Segment Start: AVAILABLE DATA

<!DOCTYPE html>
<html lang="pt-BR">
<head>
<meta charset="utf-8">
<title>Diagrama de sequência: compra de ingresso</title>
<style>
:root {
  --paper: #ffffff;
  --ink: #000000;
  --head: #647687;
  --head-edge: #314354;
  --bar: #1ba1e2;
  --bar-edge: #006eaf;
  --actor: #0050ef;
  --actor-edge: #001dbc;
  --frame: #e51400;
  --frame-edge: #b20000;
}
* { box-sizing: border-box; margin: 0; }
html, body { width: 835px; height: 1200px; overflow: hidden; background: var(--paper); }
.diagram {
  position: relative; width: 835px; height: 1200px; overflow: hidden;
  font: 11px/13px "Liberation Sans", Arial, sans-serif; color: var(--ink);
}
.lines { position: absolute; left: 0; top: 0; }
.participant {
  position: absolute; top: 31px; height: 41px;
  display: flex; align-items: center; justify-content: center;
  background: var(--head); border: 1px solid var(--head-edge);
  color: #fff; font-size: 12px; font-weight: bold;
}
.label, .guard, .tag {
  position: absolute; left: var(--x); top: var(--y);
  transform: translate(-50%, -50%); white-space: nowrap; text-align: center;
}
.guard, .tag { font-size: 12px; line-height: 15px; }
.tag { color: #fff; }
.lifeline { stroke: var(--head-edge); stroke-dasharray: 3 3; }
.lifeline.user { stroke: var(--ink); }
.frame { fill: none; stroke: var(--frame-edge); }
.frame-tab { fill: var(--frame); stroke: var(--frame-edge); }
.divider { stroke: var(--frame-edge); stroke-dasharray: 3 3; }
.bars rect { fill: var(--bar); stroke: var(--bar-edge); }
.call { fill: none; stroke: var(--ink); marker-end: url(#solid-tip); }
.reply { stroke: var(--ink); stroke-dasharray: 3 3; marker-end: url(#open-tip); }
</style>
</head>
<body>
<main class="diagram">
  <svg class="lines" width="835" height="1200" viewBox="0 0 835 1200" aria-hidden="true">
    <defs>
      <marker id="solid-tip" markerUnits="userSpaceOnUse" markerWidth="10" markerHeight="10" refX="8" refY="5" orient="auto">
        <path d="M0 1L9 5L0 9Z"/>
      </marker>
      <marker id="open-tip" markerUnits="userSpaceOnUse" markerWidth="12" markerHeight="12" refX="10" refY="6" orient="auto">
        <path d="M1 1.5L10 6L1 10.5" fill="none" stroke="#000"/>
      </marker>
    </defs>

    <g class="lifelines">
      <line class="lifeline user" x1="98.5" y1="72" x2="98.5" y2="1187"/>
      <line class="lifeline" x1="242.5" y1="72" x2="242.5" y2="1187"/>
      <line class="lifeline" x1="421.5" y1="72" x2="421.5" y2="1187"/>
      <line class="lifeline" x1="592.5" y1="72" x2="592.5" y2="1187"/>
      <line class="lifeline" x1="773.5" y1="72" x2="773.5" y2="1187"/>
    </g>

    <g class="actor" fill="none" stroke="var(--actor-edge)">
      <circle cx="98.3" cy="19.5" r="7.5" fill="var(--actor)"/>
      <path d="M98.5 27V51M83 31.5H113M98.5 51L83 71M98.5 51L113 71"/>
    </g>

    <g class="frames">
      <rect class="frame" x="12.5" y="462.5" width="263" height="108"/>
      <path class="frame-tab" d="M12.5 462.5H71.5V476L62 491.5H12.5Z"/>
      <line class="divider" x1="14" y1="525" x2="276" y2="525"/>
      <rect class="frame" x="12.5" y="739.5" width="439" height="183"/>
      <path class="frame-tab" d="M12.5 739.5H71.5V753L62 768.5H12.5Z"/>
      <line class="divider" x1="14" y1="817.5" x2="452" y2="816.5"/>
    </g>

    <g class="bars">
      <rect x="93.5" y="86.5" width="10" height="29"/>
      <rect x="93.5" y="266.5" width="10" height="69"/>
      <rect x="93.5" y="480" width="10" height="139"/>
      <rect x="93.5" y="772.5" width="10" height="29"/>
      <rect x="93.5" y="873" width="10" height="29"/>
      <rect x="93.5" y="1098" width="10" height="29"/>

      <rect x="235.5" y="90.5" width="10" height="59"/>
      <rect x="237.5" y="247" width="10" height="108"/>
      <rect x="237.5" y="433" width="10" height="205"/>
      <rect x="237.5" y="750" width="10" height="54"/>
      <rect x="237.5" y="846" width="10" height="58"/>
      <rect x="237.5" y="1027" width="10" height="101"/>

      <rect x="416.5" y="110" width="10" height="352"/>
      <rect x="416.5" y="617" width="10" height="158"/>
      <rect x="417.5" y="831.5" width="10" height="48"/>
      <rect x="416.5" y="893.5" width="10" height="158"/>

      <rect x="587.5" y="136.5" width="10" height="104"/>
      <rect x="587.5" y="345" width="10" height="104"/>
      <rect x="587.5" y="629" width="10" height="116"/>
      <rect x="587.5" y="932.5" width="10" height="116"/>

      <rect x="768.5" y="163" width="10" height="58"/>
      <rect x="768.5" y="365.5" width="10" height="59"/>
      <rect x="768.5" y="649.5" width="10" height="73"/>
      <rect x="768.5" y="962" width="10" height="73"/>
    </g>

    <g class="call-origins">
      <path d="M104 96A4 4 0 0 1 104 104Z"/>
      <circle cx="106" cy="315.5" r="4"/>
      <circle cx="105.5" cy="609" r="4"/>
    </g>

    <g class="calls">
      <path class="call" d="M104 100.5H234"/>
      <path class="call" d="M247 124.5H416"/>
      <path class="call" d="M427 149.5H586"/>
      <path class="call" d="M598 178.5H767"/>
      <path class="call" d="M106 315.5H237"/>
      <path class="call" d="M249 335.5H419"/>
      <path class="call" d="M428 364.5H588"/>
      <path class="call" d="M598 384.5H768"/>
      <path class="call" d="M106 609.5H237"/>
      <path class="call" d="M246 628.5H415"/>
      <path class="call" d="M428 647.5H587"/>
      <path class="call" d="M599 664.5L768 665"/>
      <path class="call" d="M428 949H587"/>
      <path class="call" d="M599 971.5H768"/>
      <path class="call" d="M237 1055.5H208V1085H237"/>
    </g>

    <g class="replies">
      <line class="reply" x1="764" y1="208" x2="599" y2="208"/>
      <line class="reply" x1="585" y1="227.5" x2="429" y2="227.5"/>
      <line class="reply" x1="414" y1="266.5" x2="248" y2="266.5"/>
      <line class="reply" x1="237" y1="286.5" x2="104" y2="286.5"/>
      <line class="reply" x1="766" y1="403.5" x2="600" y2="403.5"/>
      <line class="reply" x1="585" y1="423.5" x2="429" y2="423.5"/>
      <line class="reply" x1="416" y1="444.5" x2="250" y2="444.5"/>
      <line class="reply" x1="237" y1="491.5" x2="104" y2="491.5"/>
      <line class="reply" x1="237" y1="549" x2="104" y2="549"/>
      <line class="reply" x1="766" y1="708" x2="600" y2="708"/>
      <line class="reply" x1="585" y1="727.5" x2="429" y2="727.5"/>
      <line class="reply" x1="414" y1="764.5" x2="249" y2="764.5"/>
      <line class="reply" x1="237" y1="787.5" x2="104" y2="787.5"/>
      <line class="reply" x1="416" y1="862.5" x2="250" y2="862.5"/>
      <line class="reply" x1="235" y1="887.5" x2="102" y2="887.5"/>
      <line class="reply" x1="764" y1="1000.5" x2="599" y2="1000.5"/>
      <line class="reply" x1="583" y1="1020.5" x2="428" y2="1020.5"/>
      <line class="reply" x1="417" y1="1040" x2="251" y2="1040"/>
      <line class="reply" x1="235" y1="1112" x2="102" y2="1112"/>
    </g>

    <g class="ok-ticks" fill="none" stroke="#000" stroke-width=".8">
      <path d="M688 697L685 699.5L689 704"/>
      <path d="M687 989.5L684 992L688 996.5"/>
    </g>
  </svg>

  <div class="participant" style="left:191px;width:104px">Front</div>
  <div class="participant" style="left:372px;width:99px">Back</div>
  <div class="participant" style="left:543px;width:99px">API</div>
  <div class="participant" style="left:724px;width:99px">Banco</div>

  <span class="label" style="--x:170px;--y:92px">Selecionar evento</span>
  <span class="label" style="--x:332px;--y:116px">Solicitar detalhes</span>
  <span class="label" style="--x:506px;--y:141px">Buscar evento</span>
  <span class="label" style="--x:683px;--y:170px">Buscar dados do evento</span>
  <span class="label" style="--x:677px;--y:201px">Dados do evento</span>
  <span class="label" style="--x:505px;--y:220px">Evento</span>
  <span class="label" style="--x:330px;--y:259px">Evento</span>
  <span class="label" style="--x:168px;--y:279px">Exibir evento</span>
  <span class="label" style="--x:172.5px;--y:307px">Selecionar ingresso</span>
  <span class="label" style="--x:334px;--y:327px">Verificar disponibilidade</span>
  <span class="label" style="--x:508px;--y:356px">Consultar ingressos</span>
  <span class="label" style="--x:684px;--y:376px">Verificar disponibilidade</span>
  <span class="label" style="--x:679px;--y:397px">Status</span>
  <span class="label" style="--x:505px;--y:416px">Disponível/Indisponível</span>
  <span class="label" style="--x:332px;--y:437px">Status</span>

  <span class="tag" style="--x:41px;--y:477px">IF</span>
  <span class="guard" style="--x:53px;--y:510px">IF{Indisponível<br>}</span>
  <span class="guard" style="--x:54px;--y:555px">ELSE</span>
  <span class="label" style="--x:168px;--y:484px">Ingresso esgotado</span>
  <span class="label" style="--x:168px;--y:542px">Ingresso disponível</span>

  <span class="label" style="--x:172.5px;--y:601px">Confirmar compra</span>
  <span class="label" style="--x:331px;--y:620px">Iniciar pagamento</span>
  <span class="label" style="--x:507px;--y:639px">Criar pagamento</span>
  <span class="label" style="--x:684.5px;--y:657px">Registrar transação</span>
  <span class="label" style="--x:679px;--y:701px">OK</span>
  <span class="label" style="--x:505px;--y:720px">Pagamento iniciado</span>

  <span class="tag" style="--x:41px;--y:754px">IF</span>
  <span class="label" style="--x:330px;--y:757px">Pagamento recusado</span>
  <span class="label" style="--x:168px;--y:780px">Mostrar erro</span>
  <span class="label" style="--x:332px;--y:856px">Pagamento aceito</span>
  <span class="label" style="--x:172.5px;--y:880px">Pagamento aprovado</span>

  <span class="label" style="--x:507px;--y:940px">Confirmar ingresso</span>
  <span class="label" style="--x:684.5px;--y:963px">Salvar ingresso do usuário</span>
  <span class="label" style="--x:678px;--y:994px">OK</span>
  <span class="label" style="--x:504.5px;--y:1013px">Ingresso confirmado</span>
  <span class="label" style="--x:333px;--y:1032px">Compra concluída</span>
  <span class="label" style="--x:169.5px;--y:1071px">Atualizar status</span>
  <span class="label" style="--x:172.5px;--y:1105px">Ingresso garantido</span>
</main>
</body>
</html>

Segment End: AVAILABLE DATA

### WHAT IS EXPECTED
Report each line above that includes the string "participant".

### RESULT FOR THIS EXERCISE
.participant {
  <div class="participant" style="left:191px;width:104px">Front</div>
  <div class="participant" style="left:372px;width:99px">Back</div>
  <div class="participant" style="left:543px;width:99px">API</div>
  <div class="participant" style="left:724px;width:99px">Banco</div>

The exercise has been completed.